TASK TO COMPLETE:
Set down again each entry exactly as it reads, pictures excluded.

── PROVIDED DATA

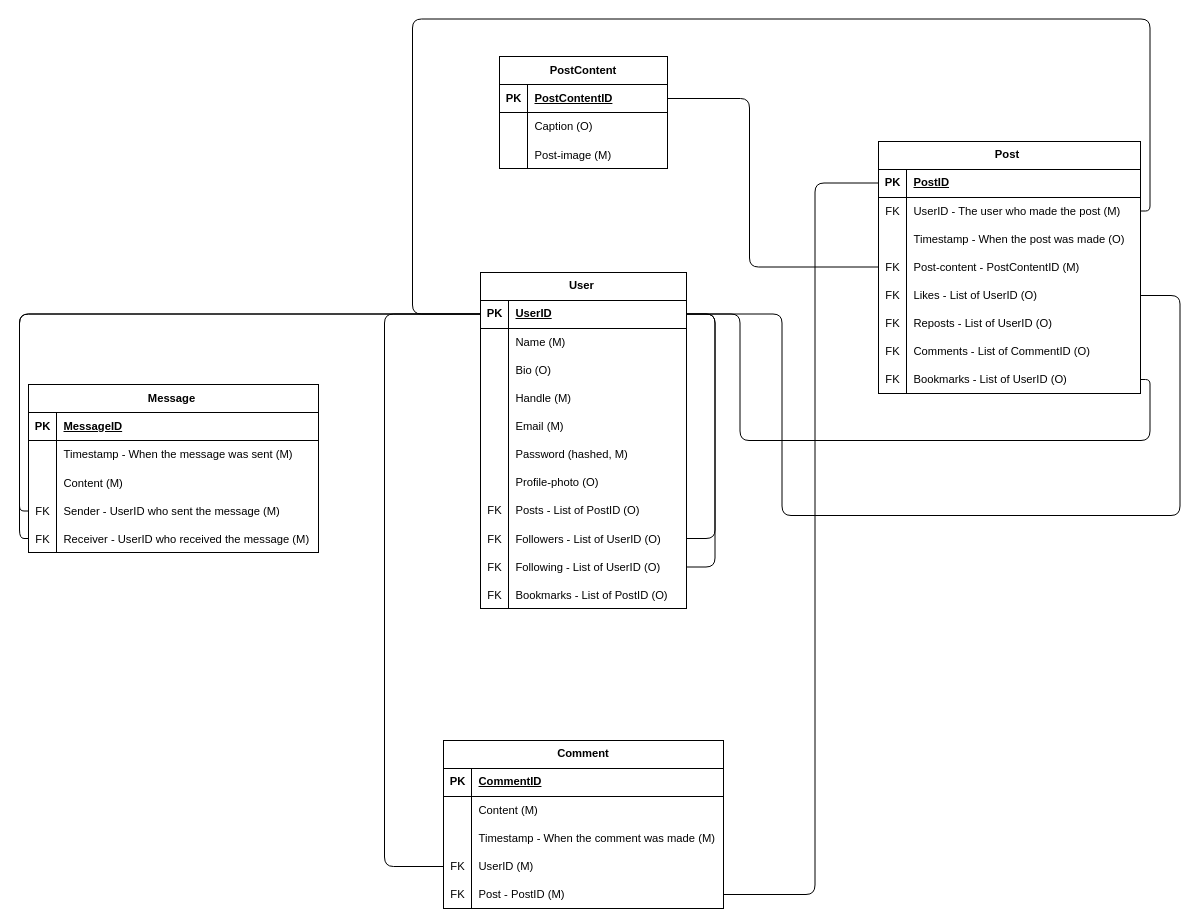
<!DOCTYPE html>
<html lang="en">
<head>
<meta charset="utf-8">
<title>Entity relationship diagram</title>
<style>
  :root {
    --ink: #000;
    --paper: #fff;
    --row: 28.08px;
    --key: 28px;
  }
  * { box-sizing: border-box; margin: 0; padding: 0; }
  body { background: var(--paper); overflow: hidden; }
  .diagram {
    position: relative;
    width: 1200px;
    height: 920px;
    overflow: hidden;
    background: var(--paper);
    color: var(--ink);
    font: 11.23px/1.2 "Liberation Sans", Arial, sans-serif;
  }
  .relations {
    position: absolute;
    inset: 0;
    fill: none;
    stroke: var(--ink);
    stroke-width: 1;
  }
  .entity {
    position: absolute;
    height: calc(var(--rows) * var(--row) + 1px);
    border: 1px solid var(--ink);
    background: var(--paper);
    overflow: hidden;
  }
  .entity h2 {
    display: flex;
    align-items: center;
    justify-content: center;
    height: var(--row);
    padding-right: var(--title-inset, 0);
    border-bottom: 1px solid var(--ink);
    font-size: inherit;
    font-weight: 700;
  }
  .entity ul { list-style: none; }
  .entity li {
    display: grid;
    grid-template-columns: var(--key) 1fr;
    height: var(--row);
    white-space: nowrap;
  }
  .entity li > * { display: flex; align-items: center; }
  .key { justify-content: center; border-right: 1px solid var(--ink); font-weight: inherit; }
  .field { padding-left: 6.5px; }
  .entity .primary { border-bottom: 1px solid var(--ink); font-weight: 700; }
  .primary .field { text-decoration: underline; }

  .post-content { left: 499px; top: 56px; width: 169px; --rows: 4; --title-inset: 1px; }
  .post { left: 878px; top: 140.5px; width: 263px; --rows: 9; --title-inset: 5px; }
  .user { left: 480px; top: 271.5px; width: 207px; --rows: 12; --title-inset: 4px; }
  .message { left: 28px; top: 384px; width: 291px; --rows: 6; --title-inset: 4px; }
  .comment { left: 443px; top: 739.5px; width: 281px; --rows: 6; --title-inset: 1px; }
</style>
</head>
<body>
<main class="diagram">
  <svg class="relations" width="1200" height="920" viewBox="0 0 1200 920" aria-hidden="true">
    <!-- User to Post author -->
    <path d="M481 314H421.5Q412.5 314 412.5 305V28Q412.5 19 421.5 19H1141Q1150 19 1150 28V206Q1150 211 1145.5 211H1140"/>
    <!-- User to Post likes -->
    <path d="M686 314H773Q782 314 782 323V506Q782 515.5 791 515.5H1171Q1180 515.5 1180 506V304Q1180 295.5 1171 295.5H1140"/>
    <!-- User to Post bookmarks -->
    <path d="M686 314H731Q740 314 740 323V431Q740 440.5 749 440.5H1141Q1150 440.5 1150 431V384Q1150 379.5 1145.5 379.5H1140"/>
    <!-- User to own followers and following -->
    <path d="M686 314H706Q715 314 715 323V530Q715 538.5 706 538.5H686"/>
    <path d="M686 314H706Q715 314 715 323V558Q715 567 706 567H686"/>
    <!-- User to Message sender and receiver -->
    <path d="M481 314H28.5Q19.5 314 19.5 323V506Q19.5 511 24 511H29"/>
    <path d="M481 314H28.5Q19.5 314 19.5 323V530Q19.5 538.5 24 538.5H29"/>
    <!-- User to Comment -->
    <path d="M481 314H393.5Q384.5 314 384.5 323V857Q384.5 866.5 393.5 866.5H444"/>
    <!-- PostContent to Post -->
    <path d="M667 98.5H740.5Q749.5 98.5 749.5 108V258Q749.5 267 758.5 267H879"/>
    <!-- Post to Comment -->
    <path d="M879 183H824Q815 183 815 192V885Q815 894.5 806 894.5H723"/>
  </svg>

  <section class="entity post-content">
    <h2>PostContent</h2>
    <ul>
      <li class="primary"><b class="key">PK</b><span class="field">PostContentID</span></li>
      <li><b class="key"></b><span class="field">Caption (O)</span></li>
      <li><b class="key"></b><span class="field">Post-image (M)</span></li>
    </ul>
  </section>

  <section class="entity post">
    <h2>Post</h2>
    <ul>
      <li class="primary"><b class="key">PK</b><span class="field">PostID</span></li>
      <li><b class="key">FK</b><span class="field">UserID - The user who made the post (M)</span></li>
      <li><b class="key"></b><span class="field">Timestamp - When the post was made (O)</span></li>
      <li><b class="key">FK</b><span class="field">Post-content - PostContentID (M)</span></li>
      <li><b class="key">FK</b><span class="field">Likes - List of UserID (O)</span></li>
      <li><b class="key">FK</b><span class="field">Reposts - List of UserID (O)</span></li>
      <li><b class="key">FK</b><span class="field">Comments - List of CommentID (O)</span></li>
      <li><b class="key">FK</b><span class="field">Bookmarks - List of UserID (O)</span></li>
    </ul>
  </section>

  <section class="entity user">
    <h2>User</h2>
    <ul>
      <li class="primary"><b class="key">PK</b><span class="field">UserID</span></li>
      <li><b class="key"></b><span class="field">Name (M)</span></li>
      <li><b class="key"></b><span class="field">Bio (O)</span></li>
      <li><b class="key"></b><span class="field">Handle (M)</span></li>
      <li><b class="key"></b><span class="field">Email (M)</span></li>
      <li><b class="key"></b><span class="field">Password (hashed, M)</span></li>
      <li><b class="key"></b><span class="field">Profile-photo (O)</span></li>
      <li><b class="key">FK</b><span class="field">Posts - List of PostID (O)</span></li>
      <li><b class="key">FK</b><span class="field">Followers - List of UserID (O)</span></li>
      <li><b class="key">FK</b><span class="field">Following - List of UserID (O)</span></li>
      <li><b class="key">FK</b><span class="field">Bookmarks - List of PostID (O)</span></li>
    </ul>
  </section>

  <section class="entity message">
    <h2>Message</h2>
    <ul>
      <li class="primary"><b class="key">PK</b><span class="field">MessageID</span></li>
      <li><b class="key"></b><span class="field">Timestamp - When the message was sent (M)</span></li>
      <li><b class="key"></b><span class="field">Content (M)</span></li>
      <li><b class="key">FK</b><span class="field">Sender - UserID who sent the message (M)</span></li>
      <li><b class="key">FK</b><span class="field">Receiver - UserID who received the message (M)</span></li>
    </ul>
  </section>

  <section class="entity comment">
    <h2>Comment</h2>
    <ul>
      <li class="primary"><b class="key">PK</b><span class="field">CommentID</span></li>
      <li><b class="key"></b><span class="field">Content (M)</span></li>
      <li><b class="key"></b><span class="field">Timestamp - When the comment was made (M)</span></li>
      <li><b class="key">FK</b><span class="field">UserID (M)</span></li>
      <li><b class="key">FK</b><span class="field">Post - PostID (M)</span></li>
    </ul>
  </section>
</main>
</body>
</html>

────

RESPONSE TO THIS EXERCISE:
<!DOCTYPE html>
<html lang="en">
<head>
<meta charset="utf-8">
<title>Entity relationship diagram</title>
<style>
  :root {
    --ink: #000;
    --paper: #fff;
    --row: 28.08px;
    --key: 28px;
  }
  * { box-sizing: border-box; margin: 0; padding: 0; }
  body { background: var(--paper); overflow: hidden; }
  .diagram {
    position: relative;
    width: 1200px;
    height: 920px;
    overflow: hidden;
    background: var(--paper);
    color: var(--ink);
    font: 11.23px/1.2 "Liberation Sans", Arial, sans-serif;
  }
  .relations {
    position: absolute;
    inset: 0;
    fill: none;
    stroke: var(--ink);
    stroke-width: 1;
  }
  .entity {
    position: absolute;
    height: calc(var(--rows) * var(--row) + 1px);
    border: 1px solid var(--ink);
    background: var(--paper);
    overflow: hidden;
  }
  .entity h2 {
    display: flex;
    align-items: center;
    justify-content: center;
    height: var(--row);
    padding-right: var(--title-inset, 0);
    border-bottom: 1px solid var(--ink);
    font-size: inherit;
    font-weight: 700;
  }
  .entity ul { list-style: none; }
  .entity li {
    display: grid;
    grid-template-columns: var(--key) 1fr;
    height: var(--row);
    white-space: nowrap;
  }
  .entity li > * { display: flex; align-items: center; }
  .key { justify-content: center; border-right: 1px solid var(--ink); font-weight: inherit; }
  .field { padding-left: 6.5px; }
  .entity .primary { border-bottom: 1px solid var(--ink); font-weight: 700; }
  .primary .field { text-decoration: underline; }

  .post-content { left: 499px; top: 56px; width: 169px; --rows: 4; --title-inset: 1px; }
  .post { left: 878px; top: 140.5px; width: 263px; --rows: 9; --title-inset: 5px; }
  .user { left: 480px; top: 271.5px; width: 207px; --rows: 12; --title-inset: 4px; }
  .message { left: 28px; top: 384px; width: 291px; --rows: 6; --title-inset: 4px; }
  .comment { left: 443px; top: 739.5px; width: 281px; --rows: 6; --title-inset: 1px; }
</style>
</head>
<body>
<main class="diagram">
  <svg class="relations" width="1200" height="920" viewBox="0 0 1200 920" aria-hidden="true">
    <!-- User to Post author -->
    <path d="M481 314H421.5Q412.5 314 412.5 305V28Q412.5 19 421.5 19H1141Q1150 19 1150 28V206Q1150 211 1145.5 211H1140"/>
    <!-- User to Post likes -->
    <path d="M686 314H773Q782 314 782 323V506Q782 515.5 791 515.5H1171Q1180 515.5 1180 506V304Q1180 295.5 1171 295.5H1140"/>
    <!-- User to Post bookmarks -->
    <path d="M686 314H731Q740 314 740 323V431Q740 440.5 749 440.5H1141Q1150 440.5 1150 431V384Q1150 379.5 1145.5 379.5H1140"/>
    <!-- User to own followers and following -->
    <path d="M686 314H706Q715 314 715 323V530Q715 538.5 706 538.5H686"/>
    <path d="M686 314H706Q715 314 715 323V558Q715 567 706 567H686"/>
    <!-- User to Message sender and receiver -->
    <path d="M481 314H28.5Q19.5 314 19.5 323V506Q19.5 511 24 511H29"/>
    <path d="M481 314H28.5Q19.5 314 19.5 323V530Q19.5 538.5 24 538.5H29"/>
    <!-- User to Comment -->
    <path d="M481 314H393.5Q384.5 314 384.5 323V857Q384.5 866.5 393.5 866.5H444"/>
    <!-- PostContent to Post -->
    <path d="M667 98.5H740.5Q749.5 98.5 749.5 108V258Q749.5 267 758.5 267H879"/>
    <!-- Post to Comment -->
    <path d="M879 183H824Q815 183 815 192V885Q815 894.5 806 894.5H723"/>
  </svg>

  <section class="entity post-content">
    <h2>PostContent</h2>
    <ul>
      <li class="primary"><b class="key">PK</b><span class="field">PostContentID</span></li>
      <li><b class="key"></b><span class="field">Caption (O)</span></li>
      <li><b class="key"></b><span class="field">Post-image (M)</span></li>
    </ul>
  </section>

  <section class="entity post">
    <h2>Post</h2>
    <ul>
      <li class="primary"><b class="key">PK</b><span class="field">PostID</span></li>
      <li><b class="key">FK</b><span class="field">UserID - The user who made the post (M)</span></li>
      <li><b class="key"></b><span class="field">Timestamp - When the post was made (O)</span></li>
      <li><b class="key">FK</b><span class="field">Post-content - PostContentID (M)</span></li>
      <li><b class="key">FK</b><span class="field">Likes - List of UserID (O)</span></li>
      <li><b class="key">FK</b><span class="field">Reposts - List of UserID (O)</span></li>
      <li><b class="key">FK</b><span class="field">Comments - List of CommentID (O)</span></li>
      <li><b class="key">FK</b><span class="field">Bookmarks - List of UserID (O)</span></li>
    </ul>
  </section>

  <section class="entity user">
    <h2>User</h2>
    <ul>
      <li class="primary"><b class="key">PK</b><span class="field">UserID</span></li>
      <li><b class="key"></b><span class="field">Name (M)</span></li>
      <li><b class="key"></b><span class="field">Bio (O)</span></li>
      <li><b class="key"></b><span class="field">Handle (M)</span></li>
      <li><b class="key"></b><span class="field">Email (M)</span></li>
      <li><b class="key"></b><span class="field">Password (hashed, M)</span></li>
      <li><b class="key"></b><span class="field">Profile-photo (O)</span></li>
      <li><b class="key">FK</b><span class="field">Posts - List of PostID (O)</span></li>
      <li><b class="key">FK</b><span class="field">Followers - List of UserID (O)</span></li>
      <li><b class="key">FK</b><span class="field">Following - List of UserID (O)</span></li>
      <li><b class="key">FK</b><span class="field">Bookmarks - List of PostID (O)</span></li>
    </ul>
  </section>

  <section class="entity message">
    <h2>Message</h2>
    <ul>
      <li class="primary"><b class="key">PK</b><span class="field">MessageID</span></li>
      <li><b class="key"></b><span class="field">Timestamp - When the message was sent (M)</span></li>
      <li><b class="key"></b><span class="field">Content (M)</span></li>
      <li><b class="key">FK</b><span class="field">Sender - UserID who sent the message (M)</span></li>
      <li><b class="key">FK</b><span class="field">Receiver - UserID who received the message (M)</span></li>
    </ul>
  </section>

  <section class="entity comment">
    <h2>Comment</h2>
    <ul>
      <li class="primary"><b class="key">PK</b><span class="field">CommentID</span></li>
      <li><b class="key"></b><span class="field">Content (M)</span></li>
      <li><b class="key"></b><span class="field">Timestamp - When the comment was made (M)</span></li>
      <li><b class="key">FK</b><span class="field">UserID (M)</span></li>
      <li><b class="key">FK</b><span class="field">Post - PostID (M)</span></li>
    </ul>
  </section>
</main>
</body>
</html>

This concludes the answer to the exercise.